Work instructions
In the entries below, find every line holding the string "hearts" and collect it.

Data
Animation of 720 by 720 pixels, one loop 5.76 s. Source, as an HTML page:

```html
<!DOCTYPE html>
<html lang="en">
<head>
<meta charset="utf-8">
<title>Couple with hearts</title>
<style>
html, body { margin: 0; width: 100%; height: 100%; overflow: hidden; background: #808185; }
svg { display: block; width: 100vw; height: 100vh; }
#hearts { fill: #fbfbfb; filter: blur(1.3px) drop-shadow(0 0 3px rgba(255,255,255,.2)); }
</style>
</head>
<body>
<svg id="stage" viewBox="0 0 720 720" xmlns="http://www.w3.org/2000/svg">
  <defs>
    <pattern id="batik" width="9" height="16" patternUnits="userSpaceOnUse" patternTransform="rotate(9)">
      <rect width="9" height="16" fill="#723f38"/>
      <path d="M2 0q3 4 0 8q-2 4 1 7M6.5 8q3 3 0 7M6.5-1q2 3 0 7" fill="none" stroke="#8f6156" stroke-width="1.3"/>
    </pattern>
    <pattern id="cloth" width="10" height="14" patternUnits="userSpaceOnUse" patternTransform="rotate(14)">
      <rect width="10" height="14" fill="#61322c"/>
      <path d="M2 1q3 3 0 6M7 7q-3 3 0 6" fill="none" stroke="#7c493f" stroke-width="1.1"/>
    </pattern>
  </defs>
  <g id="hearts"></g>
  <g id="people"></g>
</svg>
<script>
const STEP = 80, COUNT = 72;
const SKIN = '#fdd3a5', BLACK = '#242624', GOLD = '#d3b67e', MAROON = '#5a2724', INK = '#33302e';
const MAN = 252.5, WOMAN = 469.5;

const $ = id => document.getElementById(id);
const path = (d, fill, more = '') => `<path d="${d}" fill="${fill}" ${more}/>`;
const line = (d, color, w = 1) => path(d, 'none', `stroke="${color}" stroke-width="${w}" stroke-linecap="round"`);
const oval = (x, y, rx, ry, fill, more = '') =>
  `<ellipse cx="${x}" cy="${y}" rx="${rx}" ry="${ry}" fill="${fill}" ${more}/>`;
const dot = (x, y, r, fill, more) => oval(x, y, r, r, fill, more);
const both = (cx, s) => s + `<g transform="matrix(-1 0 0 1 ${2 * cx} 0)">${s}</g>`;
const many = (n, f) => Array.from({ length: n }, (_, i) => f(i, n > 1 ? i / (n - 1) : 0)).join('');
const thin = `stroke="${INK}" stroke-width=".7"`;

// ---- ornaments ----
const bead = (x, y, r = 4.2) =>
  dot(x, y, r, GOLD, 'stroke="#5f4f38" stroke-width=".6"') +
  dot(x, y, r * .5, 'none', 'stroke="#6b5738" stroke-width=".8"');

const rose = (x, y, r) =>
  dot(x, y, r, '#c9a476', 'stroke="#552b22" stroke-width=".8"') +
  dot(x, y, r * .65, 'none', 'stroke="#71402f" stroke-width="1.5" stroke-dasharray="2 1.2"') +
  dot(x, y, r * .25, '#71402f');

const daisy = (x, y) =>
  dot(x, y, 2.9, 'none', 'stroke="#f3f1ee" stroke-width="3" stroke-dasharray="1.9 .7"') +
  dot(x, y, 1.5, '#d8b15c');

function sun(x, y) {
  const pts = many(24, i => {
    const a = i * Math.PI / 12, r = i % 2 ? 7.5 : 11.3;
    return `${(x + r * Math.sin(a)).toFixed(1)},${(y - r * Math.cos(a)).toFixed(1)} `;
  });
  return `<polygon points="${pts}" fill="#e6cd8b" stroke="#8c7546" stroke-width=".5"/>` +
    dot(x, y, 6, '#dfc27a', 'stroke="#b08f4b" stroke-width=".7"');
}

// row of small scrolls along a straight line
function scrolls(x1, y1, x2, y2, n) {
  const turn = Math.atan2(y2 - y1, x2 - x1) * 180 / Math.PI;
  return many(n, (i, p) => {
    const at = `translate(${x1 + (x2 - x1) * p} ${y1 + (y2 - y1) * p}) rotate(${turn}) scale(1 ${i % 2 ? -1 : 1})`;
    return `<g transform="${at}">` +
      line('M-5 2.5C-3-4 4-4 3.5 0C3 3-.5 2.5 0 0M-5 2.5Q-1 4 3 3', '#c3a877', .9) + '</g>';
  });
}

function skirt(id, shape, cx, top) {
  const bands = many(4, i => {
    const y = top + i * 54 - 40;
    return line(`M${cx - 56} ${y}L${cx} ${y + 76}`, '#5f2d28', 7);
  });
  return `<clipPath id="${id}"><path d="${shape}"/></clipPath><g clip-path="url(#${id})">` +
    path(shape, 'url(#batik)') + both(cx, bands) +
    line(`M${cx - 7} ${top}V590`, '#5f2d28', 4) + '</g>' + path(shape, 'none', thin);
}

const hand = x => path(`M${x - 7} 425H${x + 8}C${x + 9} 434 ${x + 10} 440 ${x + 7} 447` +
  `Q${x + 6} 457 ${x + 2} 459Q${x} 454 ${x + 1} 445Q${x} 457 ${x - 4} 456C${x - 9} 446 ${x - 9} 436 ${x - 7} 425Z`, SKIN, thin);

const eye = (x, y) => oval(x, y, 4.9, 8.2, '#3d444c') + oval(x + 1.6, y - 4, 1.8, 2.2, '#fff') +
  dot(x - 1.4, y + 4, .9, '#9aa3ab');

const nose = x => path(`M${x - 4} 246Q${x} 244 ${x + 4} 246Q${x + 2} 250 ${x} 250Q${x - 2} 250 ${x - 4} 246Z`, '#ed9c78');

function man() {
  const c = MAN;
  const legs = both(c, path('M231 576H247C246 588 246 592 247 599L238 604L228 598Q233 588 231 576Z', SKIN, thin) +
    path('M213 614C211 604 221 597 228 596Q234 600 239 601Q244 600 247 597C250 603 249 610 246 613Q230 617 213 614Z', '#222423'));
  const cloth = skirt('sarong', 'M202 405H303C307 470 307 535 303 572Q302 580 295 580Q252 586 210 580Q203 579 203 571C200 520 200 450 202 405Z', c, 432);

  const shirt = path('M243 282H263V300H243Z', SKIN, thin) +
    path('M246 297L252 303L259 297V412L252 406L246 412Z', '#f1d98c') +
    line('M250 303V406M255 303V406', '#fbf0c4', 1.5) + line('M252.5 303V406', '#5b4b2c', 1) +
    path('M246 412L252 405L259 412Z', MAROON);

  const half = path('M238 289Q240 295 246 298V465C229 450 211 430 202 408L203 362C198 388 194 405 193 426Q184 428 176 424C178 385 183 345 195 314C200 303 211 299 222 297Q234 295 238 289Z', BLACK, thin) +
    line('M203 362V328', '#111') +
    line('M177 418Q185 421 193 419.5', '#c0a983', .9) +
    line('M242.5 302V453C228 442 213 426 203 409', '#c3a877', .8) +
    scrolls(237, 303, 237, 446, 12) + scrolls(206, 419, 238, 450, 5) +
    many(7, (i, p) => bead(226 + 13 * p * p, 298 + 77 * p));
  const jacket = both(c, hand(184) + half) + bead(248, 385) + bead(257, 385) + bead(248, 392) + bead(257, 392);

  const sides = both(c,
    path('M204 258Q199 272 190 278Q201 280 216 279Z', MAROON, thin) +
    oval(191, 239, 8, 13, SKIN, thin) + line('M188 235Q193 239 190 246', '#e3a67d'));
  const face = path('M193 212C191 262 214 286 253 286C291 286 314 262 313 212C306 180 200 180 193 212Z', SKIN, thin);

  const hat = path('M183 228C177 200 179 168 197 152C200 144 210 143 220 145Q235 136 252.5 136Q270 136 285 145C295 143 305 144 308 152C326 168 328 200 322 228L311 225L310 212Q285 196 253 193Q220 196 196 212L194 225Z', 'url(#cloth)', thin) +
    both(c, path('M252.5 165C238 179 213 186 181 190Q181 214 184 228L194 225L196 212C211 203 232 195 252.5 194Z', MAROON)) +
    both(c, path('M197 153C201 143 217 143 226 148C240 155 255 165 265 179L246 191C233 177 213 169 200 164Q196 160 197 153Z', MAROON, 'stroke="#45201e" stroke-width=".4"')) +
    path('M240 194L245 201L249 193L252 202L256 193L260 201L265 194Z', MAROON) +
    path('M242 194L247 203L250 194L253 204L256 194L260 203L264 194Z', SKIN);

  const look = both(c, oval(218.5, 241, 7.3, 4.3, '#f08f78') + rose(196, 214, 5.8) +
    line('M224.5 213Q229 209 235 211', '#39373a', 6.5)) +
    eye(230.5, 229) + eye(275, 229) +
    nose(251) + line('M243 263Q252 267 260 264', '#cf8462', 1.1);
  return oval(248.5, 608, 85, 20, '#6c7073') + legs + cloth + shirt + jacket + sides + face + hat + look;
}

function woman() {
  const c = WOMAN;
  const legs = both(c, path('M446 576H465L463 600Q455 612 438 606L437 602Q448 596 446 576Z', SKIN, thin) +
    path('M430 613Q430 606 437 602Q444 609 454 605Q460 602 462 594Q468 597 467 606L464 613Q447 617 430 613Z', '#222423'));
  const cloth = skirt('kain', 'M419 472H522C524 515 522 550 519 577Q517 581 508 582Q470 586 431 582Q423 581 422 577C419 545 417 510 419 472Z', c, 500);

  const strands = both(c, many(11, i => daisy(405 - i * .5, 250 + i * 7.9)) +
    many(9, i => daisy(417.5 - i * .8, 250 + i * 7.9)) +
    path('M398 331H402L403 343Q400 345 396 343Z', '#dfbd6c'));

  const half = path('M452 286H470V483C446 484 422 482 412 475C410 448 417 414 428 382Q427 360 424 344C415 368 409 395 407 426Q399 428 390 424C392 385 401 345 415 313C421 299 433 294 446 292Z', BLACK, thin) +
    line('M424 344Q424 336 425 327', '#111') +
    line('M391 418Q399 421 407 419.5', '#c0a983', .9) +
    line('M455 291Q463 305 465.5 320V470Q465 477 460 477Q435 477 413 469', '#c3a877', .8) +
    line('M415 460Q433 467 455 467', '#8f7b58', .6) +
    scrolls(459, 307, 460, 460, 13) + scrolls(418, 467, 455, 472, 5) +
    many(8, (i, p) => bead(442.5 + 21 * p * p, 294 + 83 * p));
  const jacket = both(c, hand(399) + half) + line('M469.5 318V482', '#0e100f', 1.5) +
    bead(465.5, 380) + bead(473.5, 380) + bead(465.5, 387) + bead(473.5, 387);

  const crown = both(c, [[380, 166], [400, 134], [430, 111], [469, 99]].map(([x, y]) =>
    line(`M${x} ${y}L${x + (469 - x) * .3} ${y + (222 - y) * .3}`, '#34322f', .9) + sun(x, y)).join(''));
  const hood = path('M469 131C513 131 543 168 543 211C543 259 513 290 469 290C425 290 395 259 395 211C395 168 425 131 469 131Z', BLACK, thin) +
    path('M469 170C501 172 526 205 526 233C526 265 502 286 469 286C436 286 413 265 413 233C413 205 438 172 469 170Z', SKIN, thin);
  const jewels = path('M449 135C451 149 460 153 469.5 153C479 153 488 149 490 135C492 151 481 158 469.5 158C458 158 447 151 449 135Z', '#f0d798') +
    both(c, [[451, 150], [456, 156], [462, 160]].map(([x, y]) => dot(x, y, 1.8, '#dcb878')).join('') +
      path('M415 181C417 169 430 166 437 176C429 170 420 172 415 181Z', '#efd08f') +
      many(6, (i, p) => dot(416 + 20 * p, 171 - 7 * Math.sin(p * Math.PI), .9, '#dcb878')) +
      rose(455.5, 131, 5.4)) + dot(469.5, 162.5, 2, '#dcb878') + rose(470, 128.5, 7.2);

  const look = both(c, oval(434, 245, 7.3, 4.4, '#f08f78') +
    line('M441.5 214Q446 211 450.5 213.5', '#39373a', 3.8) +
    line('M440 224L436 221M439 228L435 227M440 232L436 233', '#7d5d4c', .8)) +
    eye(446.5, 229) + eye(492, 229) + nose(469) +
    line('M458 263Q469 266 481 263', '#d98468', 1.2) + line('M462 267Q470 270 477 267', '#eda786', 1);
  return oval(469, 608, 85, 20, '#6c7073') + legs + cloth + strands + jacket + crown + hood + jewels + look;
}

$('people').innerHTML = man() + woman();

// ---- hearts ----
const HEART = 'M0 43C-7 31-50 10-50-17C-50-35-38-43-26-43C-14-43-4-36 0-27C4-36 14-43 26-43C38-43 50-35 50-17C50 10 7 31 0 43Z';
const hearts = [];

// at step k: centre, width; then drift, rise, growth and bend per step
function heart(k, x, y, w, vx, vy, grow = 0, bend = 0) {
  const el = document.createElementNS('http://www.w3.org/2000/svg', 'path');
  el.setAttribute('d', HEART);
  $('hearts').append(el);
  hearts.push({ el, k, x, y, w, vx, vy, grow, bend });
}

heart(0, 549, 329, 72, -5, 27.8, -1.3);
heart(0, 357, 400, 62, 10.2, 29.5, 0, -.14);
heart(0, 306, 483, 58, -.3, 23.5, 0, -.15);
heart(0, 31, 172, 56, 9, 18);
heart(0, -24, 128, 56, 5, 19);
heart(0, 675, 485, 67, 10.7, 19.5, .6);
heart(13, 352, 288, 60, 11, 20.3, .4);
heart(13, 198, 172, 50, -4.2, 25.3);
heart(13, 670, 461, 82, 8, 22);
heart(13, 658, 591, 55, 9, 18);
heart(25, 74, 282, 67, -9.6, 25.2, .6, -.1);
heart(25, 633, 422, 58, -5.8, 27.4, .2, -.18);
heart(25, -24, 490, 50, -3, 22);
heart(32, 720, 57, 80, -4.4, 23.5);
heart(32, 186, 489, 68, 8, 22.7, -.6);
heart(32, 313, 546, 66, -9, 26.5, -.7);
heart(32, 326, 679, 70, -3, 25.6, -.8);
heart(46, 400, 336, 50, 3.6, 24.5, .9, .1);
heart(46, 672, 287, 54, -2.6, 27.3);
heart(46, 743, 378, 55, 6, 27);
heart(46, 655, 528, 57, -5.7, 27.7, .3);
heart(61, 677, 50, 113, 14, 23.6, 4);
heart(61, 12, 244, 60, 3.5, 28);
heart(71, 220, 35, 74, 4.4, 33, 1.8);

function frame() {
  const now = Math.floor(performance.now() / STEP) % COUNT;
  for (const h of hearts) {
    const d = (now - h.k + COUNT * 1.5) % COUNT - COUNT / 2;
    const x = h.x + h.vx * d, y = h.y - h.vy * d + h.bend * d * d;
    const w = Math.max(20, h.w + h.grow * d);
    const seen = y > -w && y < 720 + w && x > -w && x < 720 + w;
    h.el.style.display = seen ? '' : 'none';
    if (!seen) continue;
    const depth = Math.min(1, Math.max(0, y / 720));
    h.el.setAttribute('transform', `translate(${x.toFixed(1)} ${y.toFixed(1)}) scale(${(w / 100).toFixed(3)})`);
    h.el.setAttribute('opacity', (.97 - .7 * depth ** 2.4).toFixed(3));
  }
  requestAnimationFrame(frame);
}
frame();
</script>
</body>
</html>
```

Output of the exercise
<title>Couple with hearts</title>
#hearts { fill: #fbfbfb; filter: blur(1.3px) drop-shadow(0 0 3px rgba(255,255,255,.2)); }
  <g id="hearts"></g>
// ---- hearts ----
const hearts = [];
  $('hearts').append(el);
  hearts.push({ el, k, x, y, w, vx, vy, grow, bend });
  for (const h of hearts) {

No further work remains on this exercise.